Task details » Retype the records below exactly. Leave nothing out.

Listed records »
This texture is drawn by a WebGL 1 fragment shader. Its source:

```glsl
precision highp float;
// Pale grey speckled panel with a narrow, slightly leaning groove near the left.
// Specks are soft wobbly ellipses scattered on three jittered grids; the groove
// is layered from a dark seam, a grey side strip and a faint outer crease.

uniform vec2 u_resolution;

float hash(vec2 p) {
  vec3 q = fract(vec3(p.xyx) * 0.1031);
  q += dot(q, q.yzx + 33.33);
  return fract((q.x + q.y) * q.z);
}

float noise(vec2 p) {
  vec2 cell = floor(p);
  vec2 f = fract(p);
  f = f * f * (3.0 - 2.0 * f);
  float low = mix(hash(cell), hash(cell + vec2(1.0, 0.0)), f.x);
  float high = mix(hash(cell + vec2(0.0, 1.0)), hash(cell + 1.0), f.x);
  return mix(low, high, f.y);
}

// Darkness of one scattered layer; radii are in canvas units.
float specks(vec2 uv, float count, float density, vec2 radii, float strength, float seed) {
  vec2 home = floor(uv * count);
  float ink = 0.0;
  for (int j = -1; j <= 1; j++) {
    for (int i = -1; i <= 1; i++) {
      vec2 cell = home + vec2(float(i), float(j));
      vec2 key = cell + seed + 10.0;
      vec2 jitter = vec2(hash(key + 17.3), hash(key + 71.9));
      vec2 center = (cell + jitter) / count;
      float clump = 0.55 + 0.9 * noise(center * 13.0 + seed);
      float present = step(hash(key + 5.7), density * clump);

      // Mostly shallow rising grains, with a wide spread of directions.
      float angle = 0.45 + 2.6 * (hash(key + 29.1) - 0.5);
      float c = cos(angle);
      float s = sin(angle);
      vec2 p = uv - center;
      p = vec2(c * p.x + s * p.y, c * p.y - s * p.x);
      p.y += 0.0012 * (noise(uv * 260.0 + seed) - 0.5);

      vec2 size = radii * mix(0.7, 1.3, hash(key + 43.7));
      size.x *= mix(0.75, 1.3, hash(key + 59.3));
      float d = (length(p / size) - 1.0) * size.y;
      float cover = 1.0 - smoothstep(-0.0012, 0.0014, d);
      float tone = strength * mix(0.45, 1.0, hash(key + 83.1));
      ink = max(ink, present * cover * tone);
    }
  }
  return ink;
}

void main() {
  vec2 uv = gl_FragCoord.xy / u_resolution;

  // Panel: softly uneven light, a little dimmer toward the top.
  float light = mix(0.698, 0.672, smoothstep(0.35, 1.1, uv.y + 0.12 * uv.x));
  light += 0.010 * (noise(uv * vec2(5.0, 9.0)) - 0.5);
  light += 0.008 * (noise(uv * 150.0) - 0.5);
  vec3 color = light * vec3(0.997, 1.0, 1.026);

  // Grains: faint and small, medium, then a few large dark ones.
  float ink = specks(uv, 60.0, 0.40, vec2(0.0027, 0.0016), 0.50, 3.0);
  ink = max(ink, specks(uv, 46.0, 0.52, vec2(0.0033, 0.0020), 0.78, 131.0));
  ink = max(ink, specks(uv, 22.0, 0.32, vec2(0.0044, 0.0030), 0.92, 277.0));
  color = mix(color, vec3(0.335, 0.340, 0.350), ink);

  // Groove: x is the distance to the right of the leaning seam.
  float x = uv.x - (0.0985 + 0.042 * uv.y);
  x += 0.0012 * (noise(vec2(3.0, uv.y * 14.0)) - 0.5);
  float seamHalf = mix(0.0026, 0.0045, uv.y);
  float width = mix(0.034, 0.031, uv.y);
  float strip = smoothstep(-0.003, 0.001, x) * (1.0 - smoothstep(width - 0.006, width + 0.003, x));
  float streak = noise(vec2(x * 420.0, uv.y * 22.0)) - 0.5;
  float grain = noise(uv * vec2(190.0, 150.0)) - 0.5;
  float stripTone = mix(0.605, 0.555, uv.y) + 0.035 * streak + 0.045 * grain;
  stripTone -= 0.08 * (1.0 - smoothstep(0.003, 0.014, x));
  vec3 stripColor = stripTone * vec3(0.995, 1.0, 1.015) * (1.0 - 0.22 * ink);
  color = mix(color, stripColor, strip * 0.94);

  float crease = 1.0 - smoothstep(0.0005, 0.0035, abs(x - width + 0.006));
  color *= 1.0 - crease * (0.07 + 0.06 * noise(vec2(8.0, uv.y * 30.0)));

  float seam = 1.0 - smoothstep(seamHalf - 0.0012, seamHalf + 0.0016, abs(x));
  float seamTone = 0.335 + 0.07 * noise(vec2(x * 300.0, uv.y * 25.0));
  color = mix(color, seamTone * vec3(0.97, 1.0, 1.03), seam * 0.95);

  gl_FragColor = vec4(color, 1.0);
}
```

Solution to the problem »
This texture is drawn by a WebGL 1 fragment shader. Its source:

```glsl
precision highp float;
// Pale grey speckled panel with a narrow, slightly leaning groove near the left.
// Specks are soft wobbly ellipses scattered on three jittered grids; the groove
// is layered from a dark seam, a grey side strip and a faint outer crease.

uniform vec2 u_resolution;

float hash(vec2 p) {
  vec3 q = fract(vec3(p.xyx) * 0.1031);
  q += dot(q, q.yzx + 33.33);
  return fract((q.x + q.y) * q.z);
}

float noise(vec2 p) {
  vec2 cell = floor(p);
  vec2 f = fract(p);
  f = f * f * (3.0 - 2.0 * f);
  float low = mix(hash(cell), hash(cell + vec2(1.0, 0.0)), f.x);
  float high = mix(hash(cell + vec2(0.0, 1.0)), hash(cell + 1.0), f.x);
  return mix(low, high, f.y);
}

// Darkness of one scattered layer; radii are in canvas units.
float specks(vec2 uv, float count, float density, vec2 radii, float strength, float seed) {
  vec2 home = floor(uv * count);
  float ink = 0.0;
  for (int j = -1; j <= 1; j++) {
    for (int i = -1; i <= 1; i++) {
      vec2 cell = home + vec2(float(i), float(j));
      vec2 key = cell + seed + 10.0;
      vec2 jitter = vec2(hash(key + 17.3), hash(key + 71.9));
      vec2 center = (cell + jitter) / count;
      float clump = 0.55 + 0.9 * noise(center * 13.0 + seed);
      float present = step(hash(key + 5.7), density * clump);

      // Mostly shallow rising grains, with a wide spread of directions.
      float angle = 0.45 + 2.6 * (hash(key + 29.1) - 0.5);
      float c = cos(angle);
      float s = sin(angle);
      vec2 p = uv - center;
      p = vec2(c * p.x + s * p.y, c * p.y - s * p.x);
      p.y += 0.0012 * (noise(uv * 260.0 + seed) - 0.5);

      vec2 size = radii * mix(0.7, 1.3, hash(key + 43.7));
      size.x *= mix(0.75, 1.3, hash(key + 59.3));
      float d = (length(p / size) - 1.0) * size.y;
      float cover = 1.0 - smoothstep(-0.0012, 0.0014, d);
      float tone = strength * mix(0.45, 1.0, hash(key + 83.1));
      ink = max(ink, present * cover * tone);
    }
  }
  return ink;
}

void main() {
  vec2 uv = gl_FragCoord.xy / u_resolution;

  // Panel: softly uneven light, a little dimmer toward the top.
  float light = mix(0.698, 0.672, smoothstep(0.35, 1.1, uv.y + 0.12 * uv.x));
  light += 0.010 * (noise(uv * vec2(5.0, 9.0)) - 0.5);
  light += 0.008 * (noise(uv * 150.0) - 0.5);
  vec3 color = light * vec3(0.997, 1.0, 1.026);

  // Grains: faint and small, medium, then a few large dark ones.
  float ink = specks(uv, 60.0, 0.40, vec2(0.0027, 0.0016), 0.50, 3.0);
  ink = max(ink, specks(uv, 46.0, 0.52, vec2(0.0033, 0.0020), 0.78, 131.0));
  ink = max(ink, specks(uv, 22.0, 0.32, vec2(0.0044, 0.0030), 0.92, 277.0));
  color = mix(color, vec3(0.335, 0.340, 0.350), ink);

  // Groove: x is the distance to the right of the leaning seam.
  float x = uv.x - (0.0985 + 0.042 * uv.y);
  x += 0.0012 * (noise(vec2(3.0, uv.y * 14.0)) - 0.5);
  float seamHalf = mix(0.0026, 0.0045, uv.y);
  float width = mix(0.034, 0.031, uv.y);
  float strip = smoothstep(-0.003, 0.001, x) * (1.0 - smoothstep(width - 0.006, width + 0.003, x));
  float streak = noise(vec2(x * 420.0, uv.y * 22.0)) - 0.5;
  float grain = noise(uv * vec2(190.0, 150.0)) - 0.5;
  float stripTone = mix(0.605, 0.555, uv.y) + 0.035 * streak + 0.045 * grain;
  stripTone -= 0.08 * (1.0 - smoothstep(0.003, 0.014, x));
  vec3 stripColor = stripTone * vec3(0.995, 1.0, 1.015) * (1.0 - 0.22 * ink);
  color = mix(color, stripColor, strip * 0.94);

  float crease = 1.0 - smoothstep(0.0005, 0.0035, abs(x - width + 0.006));
  color *= 1.0 - crease * (0.07 + 0.06 * noise(vec2(8.0, uv.y * 30.0)));

  float seam = 1.0 - smoothstep(seamHalf - 0.0012, seamHalf + 0.0016, abs(x));
  float seamTone = 0.335 + 0.07 * noise(vec2(x * 300.0, uv.y * 25.0));
  color = mix(color, seamTone * vec3(0.97, 1.0, 1.03), seam * 0.95);

  gl_FragColor = vec4(color, 1.0);
}
```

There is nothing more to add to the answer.